Directions for this task: Extract each line from the entries below that has the string "none" in it.

+++ Data to examine +++

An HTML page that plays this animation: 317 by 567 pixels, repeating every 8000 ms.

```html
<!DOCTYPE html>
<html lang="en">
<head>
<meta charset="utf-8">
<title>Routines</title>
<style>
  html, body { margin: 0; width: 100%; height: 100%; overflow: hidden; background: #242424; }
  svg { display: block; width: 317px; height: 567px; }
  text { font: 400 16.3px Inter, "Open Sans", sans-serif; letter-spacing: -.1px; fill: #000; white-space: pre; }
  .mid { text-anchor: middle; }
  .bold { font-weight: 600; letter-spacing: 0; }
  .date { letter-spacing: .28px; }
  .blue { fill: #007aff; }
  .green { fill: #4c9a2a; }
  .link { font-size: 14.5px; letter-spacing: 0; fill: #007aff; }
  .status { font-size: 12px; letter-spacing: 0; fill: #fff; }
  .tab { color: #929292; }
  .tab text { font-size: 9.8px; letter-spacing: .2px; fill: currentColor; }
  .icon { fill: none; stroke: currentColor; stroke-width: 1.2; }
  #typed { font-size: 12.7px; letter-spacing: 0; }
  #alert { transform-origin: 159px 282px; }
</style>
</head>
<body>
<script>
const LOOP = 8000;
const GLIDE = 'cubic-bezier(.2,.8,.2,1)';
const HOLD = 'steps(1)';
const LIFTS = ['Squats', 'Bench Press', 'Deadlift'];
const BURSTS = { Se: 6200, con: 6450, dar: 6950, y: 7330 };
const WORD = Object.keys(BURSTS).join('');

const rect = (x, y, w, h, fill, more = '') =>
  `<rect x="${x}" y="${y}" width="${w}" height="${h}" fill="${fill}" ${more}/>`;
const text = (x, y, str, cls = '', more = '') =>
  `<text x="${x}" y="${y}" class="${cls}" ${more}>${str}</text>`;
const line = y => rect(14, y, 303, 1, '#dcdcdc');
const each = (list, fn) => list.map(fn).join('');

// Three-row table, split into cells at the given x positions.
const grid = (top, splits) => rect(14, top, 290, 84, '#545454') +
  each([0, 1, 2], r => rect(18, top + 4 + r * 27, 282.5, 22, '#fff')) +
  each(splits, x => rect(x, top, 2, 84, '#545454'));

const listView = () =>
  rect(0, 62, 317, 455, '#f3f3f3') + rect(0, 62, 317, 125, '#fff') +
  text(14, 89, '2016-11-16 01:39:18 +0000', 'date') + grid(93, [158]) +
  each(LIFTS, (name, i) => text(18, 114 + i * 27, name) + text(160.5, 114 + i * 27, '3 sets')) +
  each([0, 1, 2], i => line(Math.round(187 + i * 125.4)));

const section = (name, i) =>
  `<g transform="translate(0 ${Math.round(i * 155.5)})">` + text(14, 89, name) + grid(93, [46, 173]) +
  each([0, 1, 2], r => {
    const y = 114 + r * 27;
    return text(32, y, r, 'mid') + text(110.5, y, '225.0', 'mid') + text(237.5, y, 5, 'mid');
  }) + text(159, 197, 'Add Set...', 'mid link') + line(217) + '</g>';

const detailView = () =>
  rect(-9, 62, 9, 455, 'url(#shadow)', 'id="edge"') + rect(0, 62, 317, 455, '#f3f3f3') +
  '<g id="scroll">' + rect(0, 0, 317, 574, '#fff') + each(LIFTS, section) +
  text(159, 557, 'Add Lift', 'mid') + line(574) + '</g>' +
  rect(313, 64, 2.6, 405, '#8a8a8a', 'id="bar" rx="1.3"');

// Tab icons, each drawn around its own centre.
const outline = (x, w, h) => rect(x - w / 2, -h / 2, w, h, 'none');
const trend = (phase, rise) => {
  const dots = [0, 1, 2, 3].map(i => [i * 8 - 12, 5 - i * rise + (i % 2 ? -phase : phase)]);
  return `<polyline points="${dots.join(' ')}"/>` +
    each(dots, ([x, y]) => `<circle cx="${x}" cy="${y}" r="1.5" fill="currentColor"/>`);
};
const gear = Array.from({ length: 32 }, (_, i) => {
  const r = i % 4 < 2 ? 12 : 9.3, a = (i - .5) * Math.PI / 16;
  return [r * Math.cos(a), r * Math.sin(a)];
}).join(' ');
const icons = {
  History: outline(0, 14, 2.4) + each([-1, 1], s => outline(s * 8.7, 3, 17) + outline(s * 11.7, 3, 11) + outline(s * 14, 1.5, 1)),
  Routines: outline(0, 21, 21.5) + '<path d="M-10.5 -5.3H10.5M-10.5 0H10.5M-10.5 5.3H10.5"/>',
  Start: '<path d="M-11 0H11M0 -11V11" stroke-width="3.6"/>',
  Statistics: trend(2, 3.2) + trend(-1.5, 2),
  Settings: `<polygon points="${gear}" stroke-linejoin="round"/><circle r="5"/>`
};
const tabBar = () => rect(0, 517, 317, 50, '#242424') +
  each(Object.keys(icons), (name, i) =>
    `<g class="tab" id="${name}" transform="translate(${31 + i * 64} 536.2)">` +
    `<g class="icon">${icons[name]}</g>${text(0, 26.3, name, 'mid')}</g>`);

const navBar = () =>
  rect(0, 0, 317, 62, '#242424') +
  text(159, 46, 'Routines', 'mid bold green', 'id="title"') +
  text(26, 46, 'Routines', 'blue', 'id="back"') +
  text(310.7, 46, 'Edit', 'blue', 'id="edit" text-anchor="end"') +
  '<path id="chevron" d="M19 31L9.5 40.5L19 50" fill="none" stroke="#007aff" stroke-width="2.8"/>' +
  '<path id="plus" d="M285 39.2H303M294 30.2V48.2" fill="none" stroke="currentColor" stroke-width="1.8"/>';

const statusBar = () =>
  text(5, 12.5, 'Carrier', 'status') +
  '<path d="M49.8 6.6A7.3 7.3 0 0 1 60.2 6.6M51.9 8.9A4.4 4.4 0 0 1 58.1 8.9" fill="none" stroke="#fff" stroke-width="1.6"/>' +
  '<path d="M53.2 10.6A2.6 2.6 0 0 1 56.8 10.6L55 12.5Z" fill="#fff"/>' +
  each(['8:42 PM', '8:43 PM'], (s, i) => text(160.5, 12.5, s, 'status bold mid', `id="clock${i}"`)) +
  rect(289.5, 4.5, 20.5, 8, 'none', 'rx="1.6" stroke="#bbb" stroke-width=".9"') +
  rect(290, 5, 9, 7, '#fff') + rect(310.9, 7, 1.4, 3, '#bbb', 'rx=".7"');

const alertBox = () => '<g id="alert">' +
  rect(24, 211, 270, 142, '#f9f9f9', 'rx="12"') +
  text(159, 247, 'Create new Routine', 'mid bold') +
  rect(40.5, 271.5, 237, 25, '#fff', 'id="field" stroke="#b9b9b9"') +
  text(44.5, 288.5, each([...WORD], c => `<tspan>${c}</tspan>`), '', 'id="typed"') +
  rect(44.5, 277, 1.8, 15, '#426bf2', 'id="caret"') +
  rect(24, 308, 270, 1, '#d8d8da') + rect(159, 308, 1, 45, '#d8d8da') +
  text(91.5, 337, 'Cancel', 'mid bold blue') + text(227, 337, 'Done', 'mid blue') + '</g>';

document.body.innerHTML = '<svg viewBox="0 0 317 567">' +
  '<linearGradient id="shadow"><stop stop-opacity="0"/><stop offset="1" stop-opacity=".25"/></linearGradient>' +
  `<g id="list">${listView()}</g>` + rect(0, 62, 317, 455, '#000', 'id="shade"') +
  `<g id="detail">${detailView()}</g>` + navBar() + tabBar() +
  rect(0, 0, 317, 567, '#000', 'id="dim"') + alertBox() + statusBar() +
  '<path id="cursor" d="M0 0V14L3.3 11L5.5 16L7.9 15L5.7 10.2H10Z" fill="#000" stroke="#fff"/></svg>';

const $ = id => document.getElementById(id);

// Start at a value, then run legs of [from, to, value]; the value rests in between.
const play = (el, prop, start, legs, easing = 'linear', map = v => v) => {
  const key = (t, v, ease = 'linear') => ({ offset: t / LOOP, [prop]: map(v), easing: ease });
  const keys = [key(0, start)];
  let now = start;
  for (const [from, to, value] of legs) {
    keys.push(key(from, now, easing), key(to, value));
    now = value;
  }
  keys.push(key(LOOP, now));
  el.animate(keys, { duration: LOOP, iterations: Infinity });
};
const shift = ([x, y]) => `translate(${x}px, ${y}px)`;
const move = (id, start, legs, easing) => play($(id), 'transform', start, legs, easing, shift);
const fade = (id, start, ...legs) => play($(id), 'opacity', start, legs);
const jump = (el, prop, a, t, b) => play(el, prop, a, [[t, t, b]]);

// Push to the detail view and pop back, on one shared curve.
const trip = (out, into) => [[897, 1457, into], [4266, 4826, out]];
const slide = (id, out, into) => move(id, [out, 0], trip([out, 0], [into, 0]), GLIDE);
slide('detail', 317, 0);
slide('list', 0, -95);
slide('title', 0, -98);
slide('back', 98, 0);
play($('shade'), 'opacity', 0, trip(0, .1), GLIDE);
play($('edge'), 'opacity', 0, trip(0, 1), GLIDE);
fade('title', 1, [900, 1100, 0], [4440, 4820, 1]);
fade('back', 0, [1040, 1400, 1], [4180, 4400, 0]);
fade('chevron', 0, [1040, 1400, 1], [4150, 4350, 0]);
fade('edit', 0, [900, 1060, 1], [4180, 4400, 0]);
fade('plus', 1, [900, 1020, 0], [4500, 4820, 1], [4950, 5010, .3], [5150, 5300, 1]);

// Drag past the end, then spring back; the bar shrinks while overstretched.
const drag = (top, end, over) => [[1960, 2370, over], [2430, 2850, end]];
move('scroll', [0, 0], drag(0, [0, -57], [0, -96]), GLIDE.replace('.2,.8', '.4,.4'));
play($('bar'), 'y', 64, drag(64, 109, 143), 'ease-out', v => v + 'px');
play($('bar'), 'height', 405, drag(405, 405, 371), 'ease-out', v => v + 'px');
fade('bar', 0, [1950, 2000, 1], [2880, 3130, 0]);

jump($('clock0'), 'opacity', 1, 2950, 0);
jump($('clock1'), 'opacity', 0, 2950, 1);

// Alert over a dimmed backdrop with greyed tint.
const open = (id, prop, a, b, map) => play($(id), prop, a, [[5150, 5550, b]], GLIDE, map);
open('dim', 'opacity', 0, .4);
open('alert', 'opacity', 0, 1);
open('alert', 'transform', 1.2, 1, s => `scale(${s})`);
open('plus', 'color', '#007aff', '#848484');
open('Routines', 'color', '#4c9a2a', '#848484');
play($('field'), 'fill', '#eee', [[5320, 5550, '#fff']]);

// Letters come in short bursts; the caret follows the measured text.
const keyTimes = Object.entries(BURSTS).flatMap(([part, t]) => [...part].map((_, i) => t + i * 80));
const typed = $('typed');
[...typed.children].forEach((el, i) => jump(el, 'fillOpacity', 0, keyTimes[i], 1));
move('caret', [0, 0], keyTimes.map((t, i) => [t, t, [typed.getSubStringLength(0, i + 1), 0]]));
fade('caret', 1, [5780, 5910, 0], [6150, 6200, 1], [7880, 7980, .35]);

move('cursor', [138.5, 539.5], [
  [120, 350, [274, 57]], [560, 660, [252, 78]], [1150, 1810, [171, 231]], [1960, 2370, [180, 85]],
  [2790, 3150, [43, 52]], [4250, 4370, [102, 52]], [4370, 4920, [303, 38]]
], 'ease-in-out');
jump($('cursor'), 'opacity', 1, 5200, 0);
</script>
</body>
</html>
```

+++

Finished task:
  .icon { fill: none; stroke: currentColor; stroke-width: 1.2; }
const outline = (x, w, h) => rect(x - w / 2, -h / 2, w, h, 'none');
  '<path id="chevron" d="M19 31L9.5 40.5L19 50" fill="none" stroke="#007aff" stroke-width="2.8"/>' +
  '<path id="plus" d="M285 39.2H303M294 30.2V48.2" fill="none" stroke="currentColor" stroke-width="1.8"/>';
  '<path d="M49.8 6.6A7.3 7.3 0 0 1 60.2 6.6M51.9 8.9A4.4 4.4 0 0 1 58.1 8.9" fill="none" stroke="#fff" stroke-width="1.6"/>' +
  rect(289.5, 4.5, 20.5, 8, 'none', 'rx="1.6" stroke="#bbb" stroke-width=".9"') +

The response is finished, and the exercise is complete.